Coeliac disease and fertility - 4 steps to a healthy bub
I'm re-blogging this post that I wrote for Nutrition Plus, an Australia-wide organisation of leading private practice dietitians that I'm proud to be a member of. You can also view it on their website here.
It is quite amazing how we don’t know how many cases of undiagnosed coeliac disease there are in pregnant women, when research tells us that those with undiagnosed coeliac disease have an 8.9-fold risk of multiple abortions and low birth weight babies compared with those whose coeliac disease is diagnosed and treated. (Ciacci, 1996). (Zugna, 2010). Women with undiagnosed coeliac disease have decreased fertility.
The good news is that once coeliac disease has been diagnosed and a strict gluten free diet is being followed, allowing your body to heal and regain nutrient absorption, the evidence tells us that there is no increase in fertility risk related to having coeliac disease (Zugna, 2010).
In my practice as a dietitian who has coeliac disease myself, I’ve worked with many women who fit these statistics and it’s so wonderful to help them improve their health to the point where they achieve the healthy baby they’ve been longing for.
So, if you’re feeling that you’re struggling to fall pregnant and you have coeliac disease it’s a good idea to consider these 4 important factors:
1) Follow a strict gluten free diet
To help your fertility to normalise it’s important to follow a strict gluten free diet. This involves a learning curve to understand clearly which foods contain gluten, including the surprising ones, and being careful to avoid them regardless of your symptom levels. Checking every label needs to become routine for you, so allow that extra few minutes when you’re doing your shopping just to double check everything is strictly gluten free.
Remember that it may take a year or even two for your body to recover depending on the level of villi damage you were diagnosed with. So be patient and persevere with improving your overall health.
2) Check for any chance of gluten contamination
This is more than just reading labels. It’s about what you do when you’re eating out and travelling, buying food from markets and delicatessens, and when you’re visiting friends who have very good intentions but may not understand as much as you do. Pharmaceuticals are also a common area of contamination that we see in practice, so always check with your pharmacist before buying any meds, supplements or cold & flu capsules.
3) Focus on your well-being
Although diet is critically important for fertility when you have coeliac disease, please consider that your body will also need adequate sleep, physical exercise and time-off to heal and prepare for the important job ahead. Remember that good things often take time, so allow yourself that time to prepare your body for its journey ahead to grow your baby.
The Australian Physical Activity Guidelines indicates that a minimum of 30 minutes a day of a moderate level (where you’re puffing but can still talk) of activity needs to happen at least five days a week.

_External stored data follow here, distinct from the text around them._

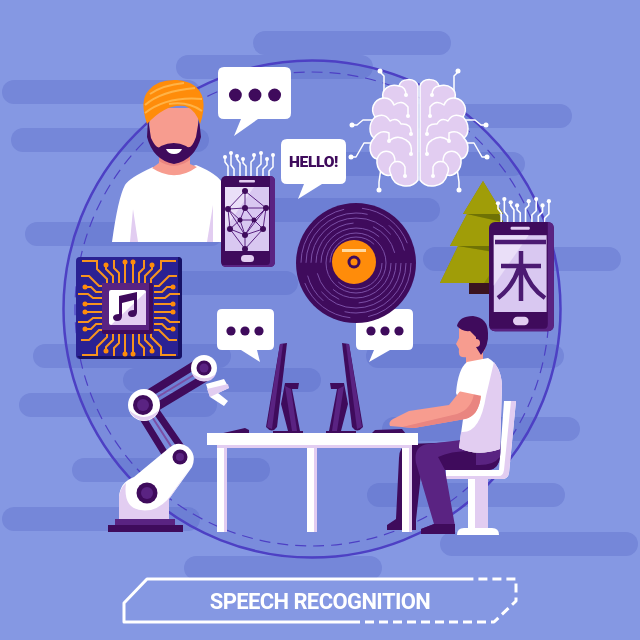
<!DOCTYPE html>
<html lang="en">
<head>
<meta charset="utf-8">
<title>Speech Recognition</title>
<style>
:root{--sky:#8598e3;--disc:#7a8cdc;--pill:#7587d9;--ring:#4d40c4;--plum:#3f0b5c;--violet:#5a2382;--mauve:#7b4fa6;--lilac:#e2cdf1;--white:#fff;--orange:#ff8c0a;--skin:#f79c8f;--navy:#2a2193}
*{margin:0;box-sizing:border-box}
html,body{width:640px;height:640px;overflow:hidden}
.poster{position:relative;width:640px;height:640px;background:var(--sky);font-family:Roboto,"Open Sans",sans-serif;overflow:hidden}
.scene{position:absolute;inset:0;display:block}
.greeting{position:absolute;left:281px;top:139px;width:65px;height:45px;display:flex;align-items:center;justify-content:center;font-size:15.5px;font-weight:900;letter-spacing:-.3px;color:var(--plum)}
.title{position:absolute;left:122px;top:578px;width:396px;height:46px;display:flex;align-items:center;justify-content:center;font-size:22px;font-weight:700;letter-spacing:-.6px;color:var(--white);white-space:nowrap}
.plum{fill:var(--plum)}.violet{fill:var(--violet)}.mauve{fill:var(--mauve)}.lilac{fill:var(--lilac)}.white{fill:var(--white)}.orange{fill:var(--orange)}.skin{fill:var(--skin)}
.line{fill:none;stroke:var(--white);stroke-width:1.5;stroke-linejoin:round;stroke-linecap:round}
</style>
</head>
<body>
<main class="poster">
<svg class="scene" viewBox="0 0 640 640" role="img" aria-label="Speech recognition illustration with people, phones, a record, a chip, a brain and a robot arm">
<defs>
<clipPath id="disc-clip"><circle cx="312" cy="309" r="248"/></clipPath>
<g id="pills">
<rect x="253" y="31" width="198" height="24" rx="12"/><rect x="176" y="55" width="197" height="24" rx="12"/>
<rect x="2" y="80" width="198" height="24" rx="12"/><rect x="374" y="104" width="198" height="24" rx="12"/>
<rect x="11" y="128" width="198" height="24" rx="12"/><rect x="335" y="152" width="190" height="24" rx="12"/>
<rect x="25" y="222" width="198" height="24" rx="12"/><rect x="423" y="247" width="198" height="24" rx="12"/>
<rect x="100" y="271" width="198" height="24" rx="12"/><rect x="260" y="198" width="180" height="24" rx="12"/>
<rect x="33" y="344" width="198" height="24" rx="12"/><rect x="366" y="344" width="198" height="24" rx="12"/>
<rect x="123" y="368" width="198" height="24" rx="12"/><rect x="19" y="393" width="198" height="24" rx="12"/>
<rect x="382" y="417" width="198" height="24" rx="12"/><rect x="72" y="458" width="198" height="24" rx="12"/>
<rect x="367" y="483" width="198" height="24" rx="12"/><rect x="2" y="507" width="198" height="24" rx="12"/>
<rect x="440" y="532" width="198" height="24" rx="12"/><rect x="184" y="556" width="198" height="24" rx="12"/>
</g>
<g id="phone">
<rect width="54" height="91" rx="5" class="plum"/><path d="M49 0Q54 0 54 5V86Q54 91 49 91H5Q2 91 1 89H46Q49 89 49 85Z" class="violet"/>
<rect x="4" y="11" width="44" height="64" fill="#d9c8f1"/><path d="M4 11H33L4 53Z" fill="#eadff8"/>
<rect x="18" y="4" width="16" height="2.5" rx="1" class="lilac"/><rect x="20" y="79" width="13" height="7" rx="3.5" class="lilac"/>
</g>
<g id="antennae">
<path class="line" d="M3 25V15L0 11V7M9 25V18L6 14V3M15 25V12L12 8V5M21 25V15L18 12V8M26 25V11L29 8V4M32 25V17L36 13V2M38 25V18L42 14V8M44 25V20L48 16V4"/>
<g class="white"><circle cy="6" r="2"/><circle cx="6" cy="2" r="2"/><circle cx="12" cy="5" r="2"/><circle cx="18" cy="8" r="2"/><circle cx="29" cy="4" r="2"/><circle cx="36" cy="2" r="2"/><circle cx="42" cy="8" r="2"/><circle cx="48" cy="4" r="2"/></g>
</g>
<g id="chip-traces" fill="none" stroke="#f7941e" stroke-width="2">
<path d="M4-25V-46M10-25V-35L15-40V-48M16-25V-32L23-39V-43M22-25V-29L32-39V-47H47M25-22H30L40-32H48M25-16H33L38-21H44M25-10H36L41-14H51M25-4H44"/>
<g class="orange" stroke="none"><circle cx="4" cy="-46" r="2.5"/><circle cx="23" cy="-43" r="2.5"/><circle cx="44" cy="-21" r="2.5"/><circle cx="44" cy="-4" r="2.5"/></g>
</g>
<g id="half-brain">
<path class="line" d="M-35-34V-58L-39-62M-47-14H-56L-62-9H-67M-46 9H-55L-63 23H-68M-38 34L-40 48V54"/>
<g class="white"><circle cx="-39" cy="-63" r="2.5"/><circle cx="-67" cy="-9" r="2.5"/><circle cx="-68" cy="23" r="2.5"/><circle cx="-40" cy="56" r="2.5"/></g>
<path class="lilac" stroke="#fff" stroke-width="1.5" d="M-1-48C-4-57-18-56-20-48C-30-51-38-44-36-36C-46-34-49-24-44-17C-51-10-50 0-45 4C-52 12-49 23-42 25C-43 36-35 43-28 41C-25 53-8 56-1 46Z"/>
<path class="line" d="M-20-48Q-13-47-13-39M-36-36Q-28-37-25-29Q-17-35-11-27V-18M-44-17Q-34-22-29-13Q-22-17-18-10M-45 4Q-39-5-30-1V7Q-22 0-13 6M-42 25Q-38 15-29 18Q-24 20-24 28M-28 41Q-32 33-25 28Q-17 26-14 33V42M-18-10Q-7-11-8 0M-13 6Q-6 10-8 20"/>
<g class="white"><circle cx="-13" cy="-39" r="2"/><circle cx="-11" cy="-18" r="2"/><circle cx="-30" cy="7" r="2"/><circle cx="-8" cy="0" r="2"/><circle cx="-8" cy="20" r="2"/><circle cx="-14" cy="42" r="2"/></g>
</g>
<g id="monitor">
<path class="plum" d="M280 344L287 343L277 427Q272 434 266 427Z"/><path class="violet" d="M280 344L267 427L272 429L283 344Z"/>
<path class="plum" d="M285 383H299L298 389H292L300 431H303V434H273V431H288L281 404Z"/><path class="violet" d="M285 386L291 389L297 431H292Z"/>
</g>
<g id="dots" class="plum"><circle cx="-14" r="4.6"/><circle r="4.6"/><circle cx="14" r="4.6"/></g>
</defs>

<g id="backdrop">
<use href="#pills" fill="#7587d9"/>
<circle cx="312" cy="309" r="248" fill="#7a8cdc"/>
<use href="#pills" fill="#6d7fd4" clip-path="url(#disc-clip)"/>
<circle cx="312" cy="309" r="248.5" fill="none" stroke="#4d40c4" stroke-width="2.5"/>
<circle cx="312" cy="309" r="237" fill="none" stroke="#4d40c4" stroke-width="1.2" stroke-dasharray="11 7"/>
</g>

<g id="speaker">
<path class="white" d="M112 242Q118 198 125 185Q129 178 153 167L174 173L196 165Q218 174 223 184L229 242Z"/>
<path class="lilac" d="M133 209L138 242H130Z"/><path class="lilac" d="M213 205V242H207Z"/>
<path class="skin" d="M159 145H190V164L197 167Q175 183 152 168L159 163Z"/>
<path fill="#e98580" d="M159 153Q174 168 190 153V160Q174 171 159 161Z"/>
<path class="skin" d="M149 108H198V139Q194 158 174 163Q155 158 150 139Z"/>
<path class="plum" d="M148 119L151 138Q157 151 161 146Q174 140 186 146Q191 151 196 137L199 119L201 137Q195 160 174 164Q153 160 147 137Z"/>
<path class="white" d="M166 149H182Q180 154 174 154Q168 154 166 149Z"/>
<path class="orange" d="M147 124Q139 100 149 90Q158 79 177 80Q199 82 203 99Q205 111 200 124Q196 110 185 106Q166 103 147 124Z"/>
<path d="M145 105Q161 91 195 88M145 113Q167 96 202 99M150 94Q163 85 184 83M169 104Q188 101 202 111" fill="none" stroke="#ffb347" stroke-width="2"/>
</g>

<g id="speech-bubbles" class="white">
<path d="M224 67H285Q291 67 291 73V113Q291 119 285 119H258L234 136L241 119H224Q218 119 218 113V73Q218 67 224 67Z"/>
<path d="M287 139H340Q346 139 346 145V178Q346 184 340 184H322L298 199L304 184H287Q281 184 281 178V145Q281 139 287 139Z"/>
<path d="M222 309H269Q274 309 274 314V345Q274 350 269 350H257L260 362L241 350H222Q217 350 217 345V314Q217 309 222 309Z"/>
<path d="M361 309H408Q413 309 413 314V345Q413 350 408 350H390L369 362L374 350H361Q356 350 356 345V314Q356 309 361 309Z"/>
</g>
<use href="#dots" transform="translate(255 95) scale(1.4)"/>
<use href="#dots" x="245" y="331"/><use href="#dots" x="385" y="331"/>

<g id="face-mesh-phone">
<use href="#antennae" transform="translate(225 151)"/><use href="#phone" x="221" y="176"/>
<g fill="none" stroke="#5a2382" stroke-width="1"><path d="M245 191L228 209L230 229L245 249L263 229L266 208ZV208L228 209L240 220L230 229L245 235L263 229L254 220L266 208L245 208L240 220H254L245 208M240 220L245 235L254 220M245 235V249M228 209L245 235L266 208"/></g>
<g class="plum"><circle cx="245" cy="191" r="3"/><circle cx="228" cy="209" r="3"/><circle cx="266" cy="208" r="3"/><circle cx="245" cy="208" r="3"/><circle cx="240" cy="220" r="2.5"/><circle cx="254" cy="220" r="2.5"/><circle cx="230" cy="229" r="3"/><circle cx="263" cy="229" r="3"/><circle cx="245" cy="235" r="3"/><circle cx="245" cy="249" r="3"/></g>
</g>

<g id="brain" transform="translate(419 134)"><use href="#half-brain"/><use href="#half-brain" transform="scale(-1 1)"/></g>

<g id="record">
<circle cx="356" cy="263" r="60" class="plum"/>
<g fill="none" stroke="#7b4fa6" stroke-width="1"><circle cx="356" cy="263" r="55" stroke-dasharray="74 18 60 20.8"/><circle cx="356" cy="263" r="50" stroke-dasharray="90 24 30 13"/><circle cx="356" cy="263" r="45" stroke-dasharray="110 31.4"/><circle cx="356" cy="263" r="40" stroke-dasharray="60 20 35 10.7"/><circle cx="356" cy="263" r="35" stroke-dasharray="80 30"/><circle cx="356" cy="263" r="30"/><circle cx="356" cy="263" r="26" stroke-dasharray="60 21.7"/></g>
<circle cx="354" cy="262" r="22" class="orange"/><rect x="342" y="249" width="24" height="3" fill="#ffd9a0"/><circle cx="354" cy="262" r="6.5" class="plum"/><circle cx="354" cy="262" r="3.5" fill="#ff8c0a"/>
</g>

<g id="tree">
<rect x="469" y="278" width="27" height="16" fill="#3b1420"/>
<path fill="#8b8b00" d="M483 181L463 214H467L450 246H458L440 283H526L508 246H516L499 214H503Z"/>
<path fill="#a09d08" d="M483 181L463 214H493L503 214ZM467 214L450 246H490L501 222ZM458 246L440 283H484L504 254Z"/>
<path fill="#6f7205" d="M467 214H499L503 222ZM458 246H508L513 255Z"/>
</g>
<g id="translation-phone">
<use href="#antennae" transform="translate(498 197) scale(1.06)"/><use href="#phone" transform="translate(489 222) scale(1.2)"/>
<path fill="none" stroke="#4b1a72" stroke-width="4.5" d="M495 242H546M501 266H541M521 251V301M519 268Q512 288 498 298M523 268Q530 288 545 298"/>
</g>

<g id="music-chip">
<rect x="76" y="257" width="106" height="102" rx="4" fill="#2a2193"/><path fill="#171266" d="M178 257Q182 257 182 261V355Q182 359 178 359H80L77 356H178Z"/>
<g transform="translate(129 308)"><use href="#chip-traces"/><use href="#chip-traces" transform="scale(-1 1)"/><use href="#chip-traces" transform="scale(1 -1)"/><use href="#chip-traces" transform="scale(-1)"/></g>
<rect x="102" y="283" width="51" height="51" rx="2" class="plum"/><rect x="102" y="283" width="47" height="47" class="violet"/>
<rect x="109" y="290" width="37" height="35" rx="2" class="white"/><path class="lilac" d="M146 292V325H111Z"/>
<path class="plum" d="M119 296L137 292V312Q137 317 132 317Q128 317 128 313Q129 310 134 310V300L122 303V316Q122 321 117 321Q113 321 113 317Q114 314 119 314Z"/>
</g>

<g id="robot-arm">
<path d="M143 397L198 363M150 411L208 376" stroke="#3f0b5c" stroke-width="8"/>
<path d="M141 415L170 462M154 408L181 447" stroke="#3f0b5c" stroke-width="7"/>
<path d="M146 404L202 370M147 409L176 454" stroke="#7b4fa6" stroke-width="2"/>
<path class="white" d="M206 384L224 379L229 388L218 393L228 401L224 406L210 397Z"/><path class="lilac" d="M207 389L228 384L229 388L210 397Z"/>
<g class="white"><circle cx="204" cy="368" r="13"/><circle cx="144" cy="405" r="16"/></g>
<path class="lilac" d="M192 373A13 13 0 0 0 216 374Q204 383 192 373ZM129 410A16 16 0 0 0 159 410Q144 424 129 410Z"/>
<path class="white" d="M119 519V497Q120 482 134 477L169 448Q178 440 188 447Q197 455 192 467L169 499V519Z"/>
<path class="lilac" d="M119 519V497Q120 488 126 483Q122 514 151 510Q164 506 171 495L192 465L169 499V519Z"/>
<g class="plum"><circle cx="204" cy="368" r="7.5"/><circle cx="143" cy="405" r="10"/><circle cx="180" cy="457" r="7.5"/><circle cx="147" cy="493" r="10.5"/></g>
<g class="violet"><circle cx="204" cy="368" r="4.5"/><circle cx="143" cy="405" r="6"/><circle cx="180" cy="457" r="4"/><circle cx="147" cy="493" r="6"/></g>
<rect x="115" y="519" width="60" height="7" class="violet"/><rect x="108" y="525" width="75" height="7" class="plum"/>
</g>

<g id="chair">
<path class="white" d="M504 401H516L509 473Q508 479 502 479H446V470H499Z"/><path class="lilac" d="M511 401H516L509 473Q508 479 502 479H446V476H499Q503 476 504 470Z"/>
<rect x="468" y="479" width="20" height="50" class="lilac"/><rect x="468" y="479" width="7" height="50" class="white"/><path class="white" d="M457 535Q457 528 464 528H492Q499 528 499 535Z"/>
</g>
<g id="desk-worker">
<path class="plum" d="M460 442L408 444Q399 447 399 458L396 519L387 525V530H416V520L422 465L470 461Z"/>
<path class="violet" d="M461 440H500Q503 469 489 470H445L455 526V533H421V529L434 524L416 463Q413 446 428 444Z"/>
<path class="plum" d="M434 524H455V534H421V529ZM476 451Q452 450 438 457L445 470H489Q499 469 500 457Q493 466 476 465Z"/>
<path class="skin" d="M466 347H483V368L466 370Z"/>
<path class="white" d="M467 362L488 358Q501 365 502 386L500 449Q477 457 459 448L464 412L456 393Q458 369 467 362Z"/>
<path class="lilac" d="M494 362Q502 373 502 386L500 449Q477 457 459 448L461 432Q480 434 486 396Z"/>
<path class="skin" d="M461 390L481 395Q479 416 465 419L414 428L390 426Q388 422 393 419L409 411L449 405Z"/>
<path fill="#e98580" d="M481 395Q479 416 465 419L414 428L402 427L457 414Q472 409 474 393Z"/>
<path class="white" d="M468 365Q481 364 483 378L482 396L458 391Q458 370 468 365Z"/>
<path class="skin" d="M459 325H482L485 350Q477 359 462 357Q458 356 459 349L456 344L459 338Z"/>
<path class="plum" d="M457 326Q459 316 473 316Q488 318 488 333Q489 345 481 355L476 347V337L470 331Q462 332 457 326Z"/><circle cx="476" cy="343" r="4" class="skin"/>
</g>

<g id="workstation">
<use href="#monitor"/><use href="#monitor" transform="translate(629 0) scale(-1 1)"/>
<path class="plum" d="M219 434L245 428L249 430V434ZM371 434L375 430L402 429L406 434Z"/>
<g class="white"><rect x="207" y="433" width="211" height="12"/><rect x="217" y="445" width="10" height="87"/><rect x="307" y="445" width="10" height="87"/><rect x="402" y="445" width="10" height="87"/></g>
<g class="lilac"><rect x="217" y="445" width="195" height="3"/><rect x="224" y="445" width="3" height="87"/><rect x="314" y="445" width="3" height="87"/><rect x="409" y="445" width="3" height="87"/></g>
</g>

<g id="title-frame" fill="none" stroke="#fff" stroke-width="3" stroke-linejoin="round">
<path d="M470 579H147L124 603V622H360"/><path d="M365 622H494L516 601V579H470" stroke-dasharray="9 5"/>
</g>
</svg>
<p class="greeting">HELLO!</p>
<h1 class="title">SPEECH RECOGNITION</h1>
</main>
</body>
</html>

It’s a good idea to find an activity that you really enjoy doing as this will make it easier. Personally I found aqua aerobics and golf lots of fun and helped to keep me strong in preparation for and during my pregnancy. It can be as simple as walking, swimming and/or dancing, and we know that physical activity gives many other benefits including stress relief, stronger bones, improved sleep, improved mood, and increased energy levels.
4) Last but not least – see an Accredited Practising Dietitian
As a dietitian with a focus on coeliac disease, I am often reminded by my clients just how many various aspects of diet need to be considered with coeliac disease in the mix when planning a pregnancy.
As well as teaching the strict gluten free diet, helping you watch out for cross contamination and checking for nutrient deficiencies, a dietitian can help you by personalising your nutrition needs and supporting you through your preparation for a successful pregnancy. We help to remind you when your blood tests are due and help to correct any nutritional biomarkers that may impact your wellbeing as well as keeping a close eye on nutrients for a healthy pregnancy such as folate, B12, B3 and iron.
And when you conceive with these factors taken into account, it’s reassuring to know that your chances of producing a healthy bub are just the same as someone without coeliac disease, and potentially even better because you’re in tip top shape.
If you have coeliac disease and are considering starting or expanding a family, call 02 49710770 to make an appointment with me so that I can help you to get it right.
Accredited Practising Dietitian, Sally Marchini of Marchini Nutrition, has type 1 diabetes and coeliac disease herself and is passionate about supporting others with these and other chronic conditions. You can follow her on her Facebook pages Marchini Nutrition and Living with diabetes and coeliac disease, and in her closed support group Be Well Gluten Free, as well as on Twitter as @SallyMDietitian.